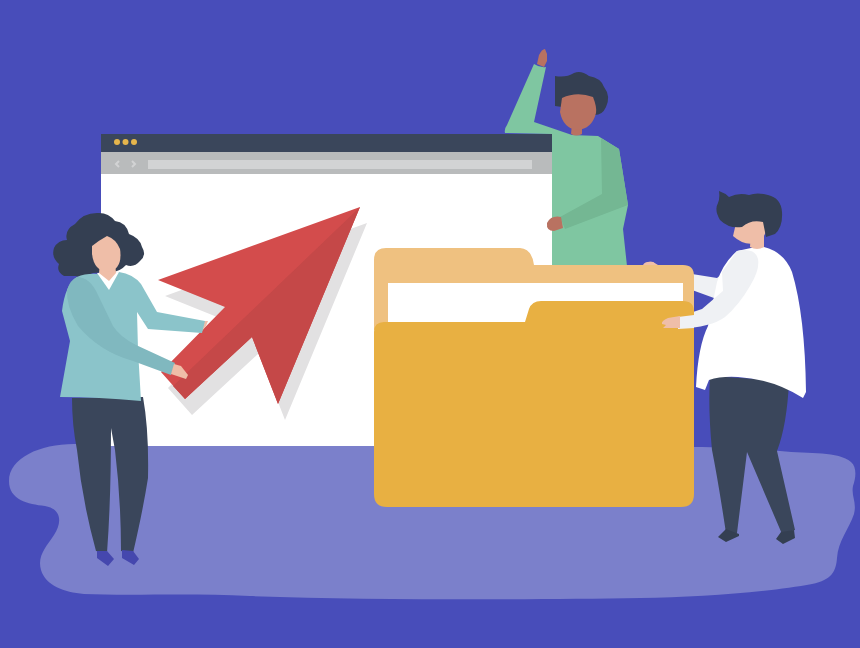
<!DOCTYPE html>
<html lang="en">
<head>
<meta charset="utf-8">
<title>People with a browser window, cursor and folder</title>
<style>
:root {
  --sky: #484dba;
  --floor: #7b80cb;
  --navy: #3a465b;
  --navy-deep: #343f52;
  --bar: #b9bbbc;
  --field: #d2d3d4;
  --paper: #ffffff;
  --red: #d34c4c;
  --red-deep: #c54848;
  --shadow: #e2e1e2;
  --folder-back: #efc180;
  --folder: #e8b042;
  --green: #7fc6a1;
  --green-deep: #74b793;
  --teal: #8bc4ca;
  --teal-deep: #80b8bf;
  --cloth-shade: #eff1f4;
  --skin: #efbea8;
  --skin-dark: #b97261;
  --shoe: #4547ae;
}
html, body { margin: 0; overflow: hidden; background: var(--sky); }
.scene { display: block; width: 860px; height: 648px; }
.sky { fill: var(--sky); }
.floor { fill: var(--floor); }
.navy { fill: var(--navy); }
.navy-deep { fill: var(--navy-deep); }
.bar { fill: var(--bar); }
.field { fill: var(--field); }
.paper { fill: var(--paper); }
.red { fill: var(--red); }
.red-deep { fill: var(--red-deep); }
.shadow { fill: var(--shadow); }
.folder-back { fill: var(--folder-back); }
.folder { fill: var(--folder); }
.green { fill: var(--green); }
.green-deep { fill: var(--green-deep); }
.teal { fill: var(--teal); }
.teal-deep { fill: var(--teal-deep); }
.cloth-shade { fill: var(--cloth-shade); }
.skin { fill: var(--skin); }
.skin-dark { fill: var(--skin-dark); }
.shoe { fill: var(--shoe); }
.arrows { fill: none; stroke: var(--field); stroke-width: 2; }
</style>
</head>
<body>
<svg class="scene" viewBox="0 0 860 648" role="img" aria-label="Three people holding a browser window, a large red cursor and a yellow folder">
  <defs>
    <circle id="window-dot" r="3" fill="#e5b54c"/>
    <path id="cursor-shape" d="M360 207 L158 280 L225 307 L161 372 L185 399 L252 337 L278 404 Z"/>
  </defs>

  <rect class="sky" width="860" height="648"/>
  <path class="floor" d="M74 444 C40 444 9 458 9 481 C9 500 28 504 45 506 C62 509 62 523 54 535 C46 547 37 556 41 570 C46 586 64 592 84 594 C130 596 190 593 250 596 C370 600 520 600 640 598 C700 597 770 592 812 584 C832 580 836 571 837 558 C838 541 849 529 854 514 C857 502 851 496 853 486 C856 478 857 467 851 462 C838 451 810 454 780 451 C750 448 720 447 694 447 Z"/>

  <g id="browser-window">
    <rect class="paper" x="101" y="134" width="451" height="312"/>
    <rect class="navy" x="101" y="134" width="451" height="18"/>
    <rect class="bar" x="101" y="152" width="451" height="22"/>
    <rect class="field" x="148" y="160" width="384" height="9"/>
    <use href="#window-dot" x="117" y="142"/>
    <use href="#window-dot" x="125.500" y="142"/>
    <use href="#window-dot" x="134" y="142"/>
    <path class="arrows" d="M119 161 L116 164 L119 167 M132 161 L135 164 L132 167"/>
  </g>

  <g id="man-in-green">
    <path class="skin-dark" d="M537 64 L539 55 Q542 49 545 49 L547 54 L547 61 L544 67 Z"/>
    <path class="green" d="M534 64 Q540 68 546 67 L534 122 L572 135 L598 136 L619 149 L628 205 L623 229 L627 266 L552 266 L552 134 L505 133 Q504 129 507 125 Z"/>
    <path class="green-deep" d="M601 138 L619 149 L628 205 L565 229 L560 217 L602 194 Z"/>
    <path class="skin-dark" d="M561 217 Q551 215 547 223 Q546 231 554 231 L563 228 Z"/>
    <path class="skin-dark" d="M572 124 L582 124 L582 134 Q576 137 571 134 Z"/>
    <path class="navy-deep" d="M555 106 L555 76 Q566 78 574 73 Q581 70 589 76 Q601 78 604 87 Q611 96 606 107 Q602 116 593 115 L562 107 Z"/>
    <path class="skin-dark" d="M562 98 Q577 91 593 97 Q597 107 596 113 Q592 129 577 130 Q563 128 560 112 Z"/>
  </g>

  <g id="cursor">
    <use class="shadow" href="#cursor-shape" x="7" y="16"/>
    <use class="red" href="#cursor-shape"/>
    <path class="red-deep" d="M360 207 L173 386 L185 399 L252 337 L278 404 Z"/>
  </g>

  <g id="man-in-white">
    <path class="skin" d="M643 267 Q645 261 653 262 L660 268 Z"/>
    <path class="cloth-shade" d="M692 274 L717 278 L724 272 L727 290 L714 298 L692 290 Z"/>
    <path class="navy" d="M710 376 L789 381 Q787 425 777 451 L795 530 L782 534 L747 452 L737 533 L726 533 Q718 480 712 450 Q708 410 710 376 Z"/>
    <path class="navy-deep" d="M726 529 L739 534 L739 536 L726 542 L718 537 Z M781 532 L794 530 L795 538 L783 544 L776 539 Z"/>
    <path class="paper" d="M751 248 L764 247 Q784 252 792 272 Q805 315 806 392 L803 398 Q773 379 738 377 Q721 376 709 380 L705 390 L696 387 Q698 346 708 326 L717 282 Q723 263 737 251 Z"/>
    <path class="cloth-shade" d="M737 251 Q755 247 758 259 Q760 270 750 286 Q739 305 725 317 Q712 327 678 329 L678 317 L702 309 L723 291 L722 272 Z"/>
    <path class="skin" d="M680 316 L668 318 Q661 321 662 324 L666 325 L663 328 L680 328 Z"/>
    <path class="skin" d="M751 233 L764 233 L764 247 Q757 251 750 247 Z"/>
    <path class="skin" d="M737 219 L767 219 Q768 238 756 243 Q744 246 733 236 Z"/>
    <path class="navy-deep" d="M719 191 Q725 193 729 197 Q739 192 749 195 Q757 192 768 195 Q781 198 782 212 Q783 227 775 234 L766 237 L763 222 Q751 219 742 227 Q729 229 720 220 Q714 210 718 203 Q720 198 719 191 Z"/>
  </g>

  <g id="folder">
    <path class="folder-back" d="M374 330 V260 Q374 248 386 248 H520 Q532 249 534 265 H683 Q694 265 694 276 V330 Z"/>
    <rect class="paper" x="388" y="283" width="295" height="50"/>
    <path class="folder" d="M374 332 Q374 322 384 322 H525 L529 309 Q532 301 541 301 H683 Q694 301 694 312 V494 Q694 507 681 507 H387 Q374 507 374 494 Z"/>
  </g>

  <g id="resting-hands">
    <path class="cloth-shade" d="M694 315 L678 317 L678 329 L694 328 Z"/>
    <path class="skin" d="M680 316 L668 318 Q661 321 662 324 L666 325 L663 328 L680 328 Z"/>
    <path class="skin" d="M643 265 Q645 261 653 262 L658 265 Z"/>
  </g>

  <g id="woman-in-teal">
    <path class="navy" d="M72 398 L143 397 Q149 430 148 478 Q143 510 133 553 L121 551 Q121 500 115 450 L111 428 Q111 500 107 553 L96 551 Q82 500 77 450 Q72 425 72 398 Z"/>
    <path class="shoe" d="M97 551 L107 551 L114 559 L108 566 L97 558 Z M122 550 L133 551 L139 559 L134 565 L122 558 Z"/>
    <path class="navy-deep" d="M64 276 Q56 272 59 264 Q51 257 54 248 Q58 240 67 240 Q64 230 75 224 Q83 213 97 213 Q108 212 115 221 Q126 222 129 234 Q140 238 142 247 Q147 255 140 261 Q134 268 126 265 Q119 273 108 272 L93 273 Q83 278 75 276 Z"/>
    <path class="skin" d="M202 321 L208 321 L206 326 L202 331 Z"/>
    <path class="teal" d="M77 277 Q86 273 99 274 L119 272 Q133 274 141 284 L157 312 L205 321 L202 333 L148 329 L137 312 L138 350 L141 401 Q98 397 60 397 L70 341 L62 311 Q65 285 77 277 Z"/>
    <path class="paper" d="M97 273 L119 272 L109 290 Z"/>
    <path class="skin" d="M100 263 L115 263 L116 273 L109 281 L99 273 Z"/>
    <path class="skin" d="M92 246 Q98 241 107 236 Q116 239 120 249 Q123 269 108 272 Q94 271 92 254 Z"/>
    <path class="teal-deep" d="M77 277 Q90 277 98 295 L113 326 Q120 337 136 345 L175 363 L171 375 L133 361 Q100 352 78 326 Q66 306 67 290 Q70 280 77 277 Z"/>
    <path class="skin" d="M174 364 L181 366 L188 375 L186 379 L171 374 Z"/>
  </g>
</svg>
</body>
</html>
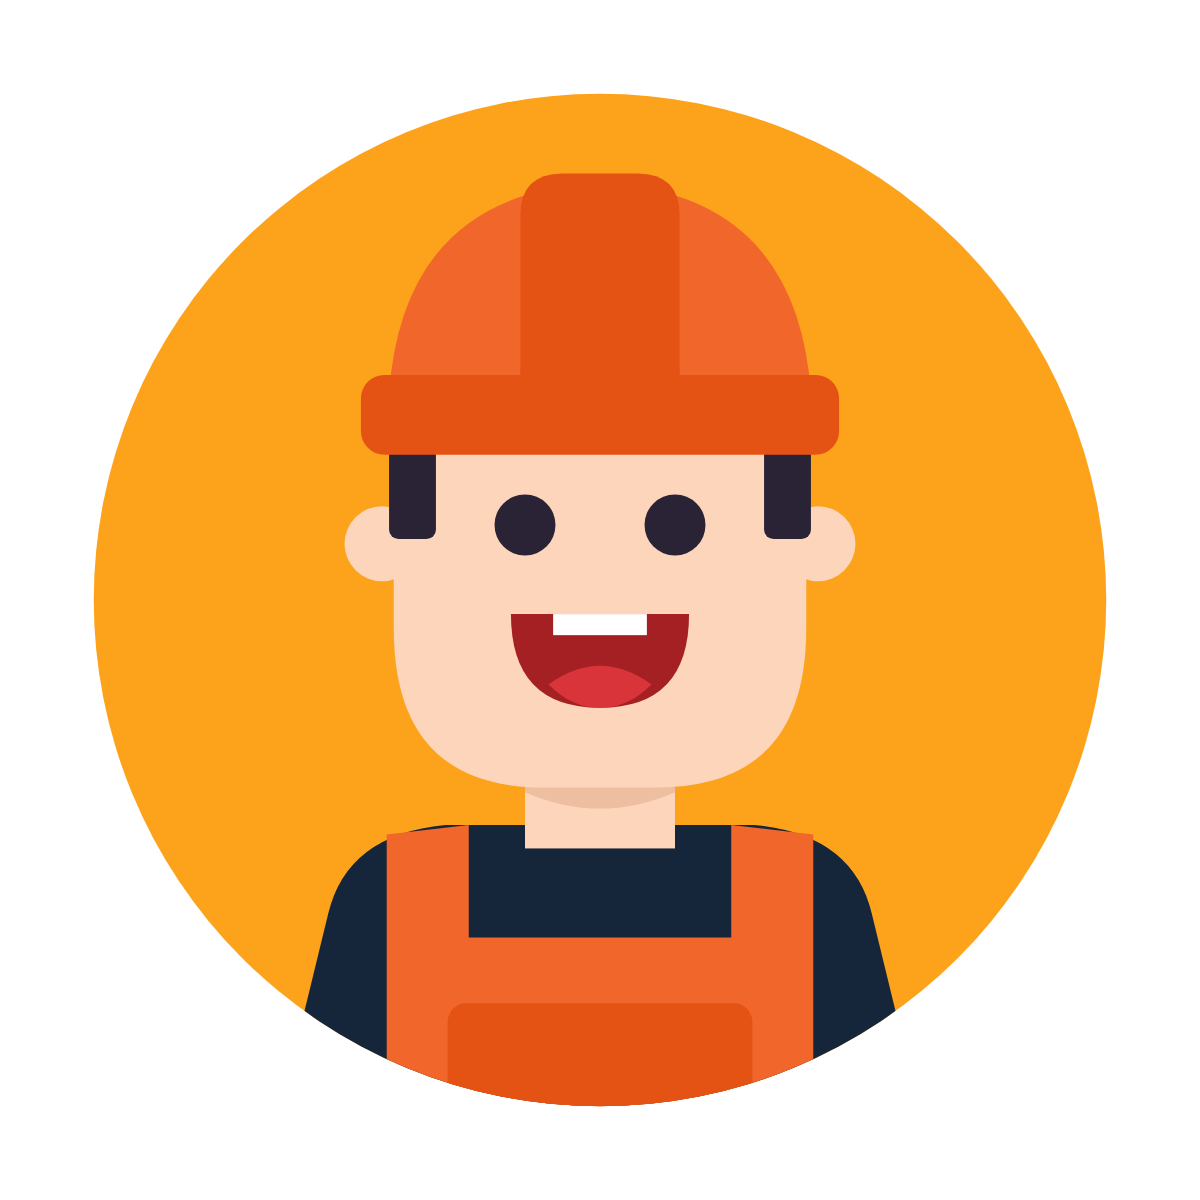
<!DOCTYPE html>
<html lang="en">
<head>
<meta charset="utf-8">
<title>Construction Worker Avatar</title>
<link rel="stylesheet" href="https://fonts.googleapis.com/css2?family=Roboto&display=swap">
<style>
  :root {
    --page-bg: #ffffff;
    --badge-yellow: #fda31b;
    --helmet-orange: #f1662a;
    --helmet-ridge: #e55314;
    --skin: #fdd5bb;
    --skin-shadow: #eebea0;
    --hair: #2a2336;
    --eye: #2a2336;
    --shirt: #15263b;
    --overall: #f1662a;
    --overall-pocket: #e55314;
    --mouth: #a52022;
    --tongue: #d9343a;
    --teeth: #ffffff;
  }
  html, body {
    margin: 0;
    padding: 0;
    width: 1200px;
    height: 1200px;
    overflow: hidden;
    background: var(--page-bg);
    font-family: "Roboto", sans-serif;
  }
  .avatar-canvas {
    display: block;
    width: 1200px;
    height: 1200px;
  }
</style>
</head>
<body>
<svg class="avatar-canvas" viewBox="0 0 512 512" role="img" aria-label="Smiling construction worker avatar wearing a hard hat and overalls">
  <defs>
    <clipPath id="badge-clip">
      <circle cx="256" cy="256" r="216"/>
    </clipPath>
  </defs>

  <circle class="badge" cx="256" cy="256" r="216" fill="var(--badge-yellow)"/>

  <g class="worker" clip-path="url(#badge-clip)">
    <g class="torso">
      <path class="shirt" d="M120 472 L140 390 Q148 356 190 352 L322 352 Q364 356 372 390 L392 472 Z" fill="var(--shirt)"/>
      <path class="overalls" d="M165 472 L165 356 L200 352 L200 400 L312 400 L312 352 L347 356 L347 472 Z" fill="var(--overall)"/>
      <rect class="overall-pocket" x="191" y="428" width="130" height="60" rx="8" fill="var(--overall-pocket)"/>
    </g>

    <g class="neck">
      <rect x="224" y="318" width="64" height="44" fill="var(--skin)"/>
      <path d="M224 318 L288 318 L288 338 Q256 352 224 338 Z" fill="var(--skin-shadow)"/>
    </g>

    <g class="head">
      <circle class="ear-left" cx="163" cy="232" r="16" fill="var(--skin)"/>
      <circle class="ear-right" cx="349" cy="232" r="16" fill="var(--skin)"/>
      <path class="face" d="M168 190 L344 190 L344 268 Q344 336 280 336 L232 336 Q168 336 168 268 Z" fill="var(--skin)"/>
      <rect class="hair-left" x="166" y="190" width="20" height="40" rx="4" fill="var(--hair)"/>
      <rect class="hair-right" x="326" y="190" width="20" height="40" rx="4" fill="var(--hair)"/>
      <circle class="eye-left" cx="224" cy="224" r="13" fill="var(--eye)"/>
      <circle class="eye-right" cx="288" cy="224" r="13" fill="var(--eye)"/>
      <path class="mouth" d="M218 262 L294 262 Q294 302 256 302 Q218 302 218 262 Z" fill="var(--mouth)"/>
      <path class="tongue" d="M234 292 Q256 276 278 292 Q268 302 256 302 Q244 302 234 292 Z" fill="var(--tongue)"/>
      <rect class="teeth" x="236" y="262" width="40" height="9" fill="var(--teeth)"/>
    </g>

    <g class="hard-hat">
      <path class="hat-dome" d="M166 168 Q172 82 256 78 Q340 82 346 168 Z" fill="var(--helmet-orange)"/>
      <path class="hat-ridge" d="M222 168 L222 92 Q222 74 240 74 L272 74 Q290 74 290 92 L290 168 Z" fill="var(--helmet-ridge)"/>
      <rect class="hat-brim" x="154" y="160" width="204" height="34" rx="10" fill="var(--helmet-ridge)"/>
    </g>
  </g>
</svg>
</body>
</html>
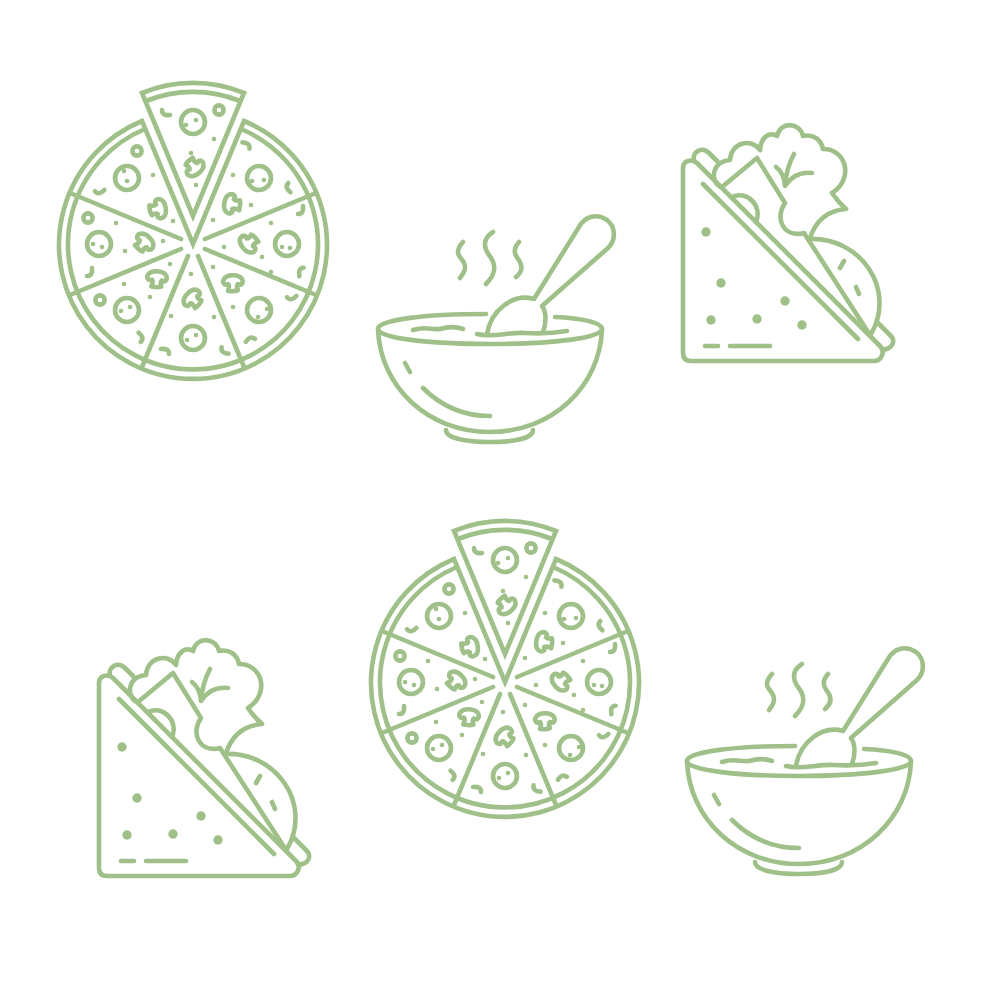
<!DOCTYPE html>
<html lang="en">
<head>
<meta charset="utf-8">
<title>Food line icons</title>
<style>
:root { --paper: #ffffff; --sage: #9fc088; }
html, body { margin: 0; background: var(--paper); overflow: hidden; }
.canvas { display: block; width: 1000px; height: 1000px; }
.line { fill: none; stroke: var(--sage); stroke-width: 4.6; stroke-linecap: round; stroke-linejoin: round; }
.crust { stroke-linecap: butt; stroke-linejoin: miter; }
.dot { fill: var(--sage); stroke: none; }
</style>
</head>
<body>
<svg class="canvas" viewBox="0 0 1000 1000" role="img" aria-label="Line icons of pizza, soup and sandwiches">
<defs>
  <path id="mushroom" d="M-5 1C-9 3-11-1-9-4C-6-9 6-9 9-4C11 0 8 3 5 1C3 3 4 5 5 7C2 9-2 8-5 8C-4 5-3 3-5 1Z"/>
  <path id="pepper" d="M-4-3Q-4 3 4 2"/>
  <circle id="salami" r="12"/>
  <circle id="olive" r="4.6"/>
  <circle id="crumb" r="2.3"/>
  <circle id="seed" r="4.7"/>

  <g id="pizza">
    <g class="line">
      <path class="crust" d="M193 244L244 121A134 134 0 1 1 142 121Z"/>
      <path d="M241 129A125 125 0 1 1 145 129"/>
      <path class="crust" d="M193 216L142 93A134 134 0 0 1 244 93Z"/>
      <path d="M146 101A125 125 0 0 1 240 101"/>
      <path d="M205 239L316 193M205 249L316 295M198 256L244 367M188 256L142 367M181 249L70 295M181 239L70 193"/>
      <use href="#salami" x="193" y="122"/>
      <use href="#salami" x="259" y="178"/>
      <use href="#salami" x="287" y="244"/>
      <use href="#salami" x="259" y="310"/>
      <use href="#salami" x="193" y="338"/>
      <use href="#salami" x="127" y="310"/>
      <use href="#salami" x="99" y="244"/>
      <use href="#salami" x="127" y="178"/>
      <use href="#olive" x="219" y="110"/>
      <use href="#olive" x="137" y="151"/>
      <use href="#olive" x="88" y="218"/>
      <use href="#olive" x="100" y="300"/>
      <use href="#mushroom" transform="translate(194 167) rotate(140)"/>
      <use href="#mushroom" transform="translate(158 209) rotate(80)"/>
      <use href="#mushroom" transform="translate(144 243) rotate(45)"/>
      <use href="#mushroom" transform="translate(157 279) rotate(5)"/>
      <use href="#mushroom" transform="translate(193 299) rotate(-45)"/>
      <use href="#mushroom" transform="translate(233 283)"/>
      <use href="#mushroom" transform="translate(249 243) rotate(-130)"/>
      <use href="#mushroom" transform="translate(232 204) rotate(-80)"/>
      <use href="#pepper" transform="translate(166 113)"/>
      <use href="#pepper" transform="translate(246 145) rotate(190)"/>
      <use href="#pepper" transform="translate(289 188) rotate(45)"/>
      <use href="#pepper" transform="translate(301 210) rotate(-90)"/>
      <use href="#pepper" transform="translate(301 272) rotate(85)"/>
      <use href="#pepper" transform="translate(292 297) rotate(-40)"/>
      <use href="#pepper" transform="translate(250 340) rotate(130)"/>
      <use href="#pepper" transform="translate(225 351) rotate(10)"/>
      <use href="#pepper" transform="translate(165 351) rotate(180)"/>
      <use href="#pepper" transform="translate(140 337) rotate(-135)"/>
      <use href="#pepper" transform="translate(90 272) rotate(-90)"/>
      <use href="#pepper" transform="translate(100 191) rotate(-40)"/>
    </g>
    <g class="dot">
      <use href="#crumb" x="196" y="120"/><use href="#crumb" x="186" y="125"/>
      <use href="#crumb" x="264" y="180"/><use href="#crumb" x="252" y="181"/>
      <use href="#crumb" x="290" y="248"/><use href="#crumb" x="282" y="247"/>
      <use href="#crumb" x="267" y="309"/><use href="#crumb" x="258" y="317"/>
      <use href="#crumb" x="196" y="335"/><use href="#crumb" x="187" y="340"/>
      <use href="#crumb" x="130" y="307"/><use href="#crumb" x="121" y="311"/>
      <use href="#crumb" x="102" y="247"/><use href="#crumb" x="93" y="244"/>
      <use href="#crumb" x="124" y="171"/><use href="#crumb" x="127" y="181"/>
      <use href="#crumb" x="214" y="139"/><use href="#crumb" x="191" y="153"/><use href="#crumb" x="196" y="185"/>
      <use href="#crumb" x="233" y="175"/><use href="#crumb" x="251" y="205"/><use href="#crumb" x="213" y="220"/>
      <use href="#crumb" x="271" y="223"/><use href="#crumb" x="224" y="247"/><use href="#crumb" x="262" y="257"/>
      <use href="#crumb" x="271" y="272"/><use href="#crumb" x="213" y="267"/><use href="#crumb" x="233" y="307"/>
      <use href="#crumb" x="191" y="274"/><use href="#crumb" x="214" y="317"/><use href="#crumb" x="171" y="316"/>
      <use href="#crumb" x="170" y="264"/><use href="#crumb" x="150" y="297"/><use href="#crumb" x="124" y="284"/>
      <use href="#crumb" x="125" y="251"/><use href="#crumb" x="163" y="241"/><use href="#crumb" x="116" y="223"/>
      <use href="#crumb" x="153" y="175"/><use href="#crumb" x="173" y="221"/>
    </g>
  </g>

  <g id="soup" class="line">
    <path id="bowl-rim" d="M486 314C423 314 378 320 378 329C378 338 428 344 490 344C552 344 602 338 602 329C602 323 583 318 555 317"/>
    <path id="bowl-side" d="M378 329C380 387 428 432 490 432C552 432 600 387 602 329"/>
    <path id="bowl-foot" d="M446 430C446 438 465 442 490 442C515 442 533 438 533 430"/>
    <path id="bowl-shine" d="M405 363L410 372M423 388Q451 416 490 416"/>
    <path id="broth" d="M413 330C426 326 431 330 440 329C448 327 454 326 463 329M477 334C492 338 508 332 525 333C543 334 555 333 567 331"/>
    <path id="spoon" d="M487 334C491 310 513 293 534 299L579 227C585 216 597 213 607 220C616 227 616 240 608 248L542 306C547 313 546 324 543 332"/>
    <path id="steam" d="M463 242C454 252 459 256 463 261C467 267 465 272 460 278M493 232C482 239 484 248 489 255C497 265 496 274 486 284M519 242C511 251 516 256 520 262C523 268 521 273 516 277"/>
  </g>

  <g id="sandwich">
    <g class="line">
      <path id="bread" d="M683 168C683 161 691 158 697 163L880 346C886 352 881 361 874 361H691Q683 361 683 353Z"/>
      <path id="bread-edge" d="M703 184L858 339"/>
      <path id="back-slice" d="M694 160C692 152 702 146 709 153L717 161M878 323L891 336C897 342 890 351 882 349"/>
      <path id="lettuce" d="M719 186C711 180 711 162 730 160C731 143 751 137 760 150C761 136 770 132 777 136C780 121 800 122 803 136C813 134 821 139 823 149C847 149 854 179 832 193Q838 202 846 209Q819 211 810 238"/>
      <path id="lettuce-veins" d="M794 154Q786 169 785 186Q795 171 812 173M776 167Q784 173 785 186"/>
      <path id="cheese" d="M722 187L757 158L785 203C774 219 784 238 804 233L870 335"/>
      <path id="egg" d="M732 197C746 190 763 205 756 222"/>
      <path id="tomato" d="M808 239C860 236 897 289 871 334M844 261L840 268M856 287L859 294"/>
      <path id="bread-marks" d="M705 346H718M730 346H770"/>
    </g>
    <g class="dot">
      <use href="#seed" x="706" y="232"/>
      <use href="#seed" x="721" y="283"/>
      <use href="#seed" x="711" y="320"/>
      <use href="#seed" x="757" y="319"/>
      <use href="#seed" x="785" y="301"/>
      <use href="#seed" x="802" y="325"/>
    </g>
  </g>
</defs>

<rect width="1000" height="1000" fill="var(--paper)"/>
<g id="top-row">
  <use href="#pizza"/>
  <use href="#soup"/>
  <use href="#sandwich"/>
</g>
<g id="bottom-row">
  <use href="#sandwich" x="-584" y="515"/>
  <use href="#pizza" x="312" y="438"/>
  <use href="#soup" x="309" y="432"/>
</g>
</svg>
</body>
</html>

★ ★ ★ ★ ★ ★ ★

• **Exercise instructions**
Please say how many lines in the records above contain the word "seed", and give only that number.

• **Response**
7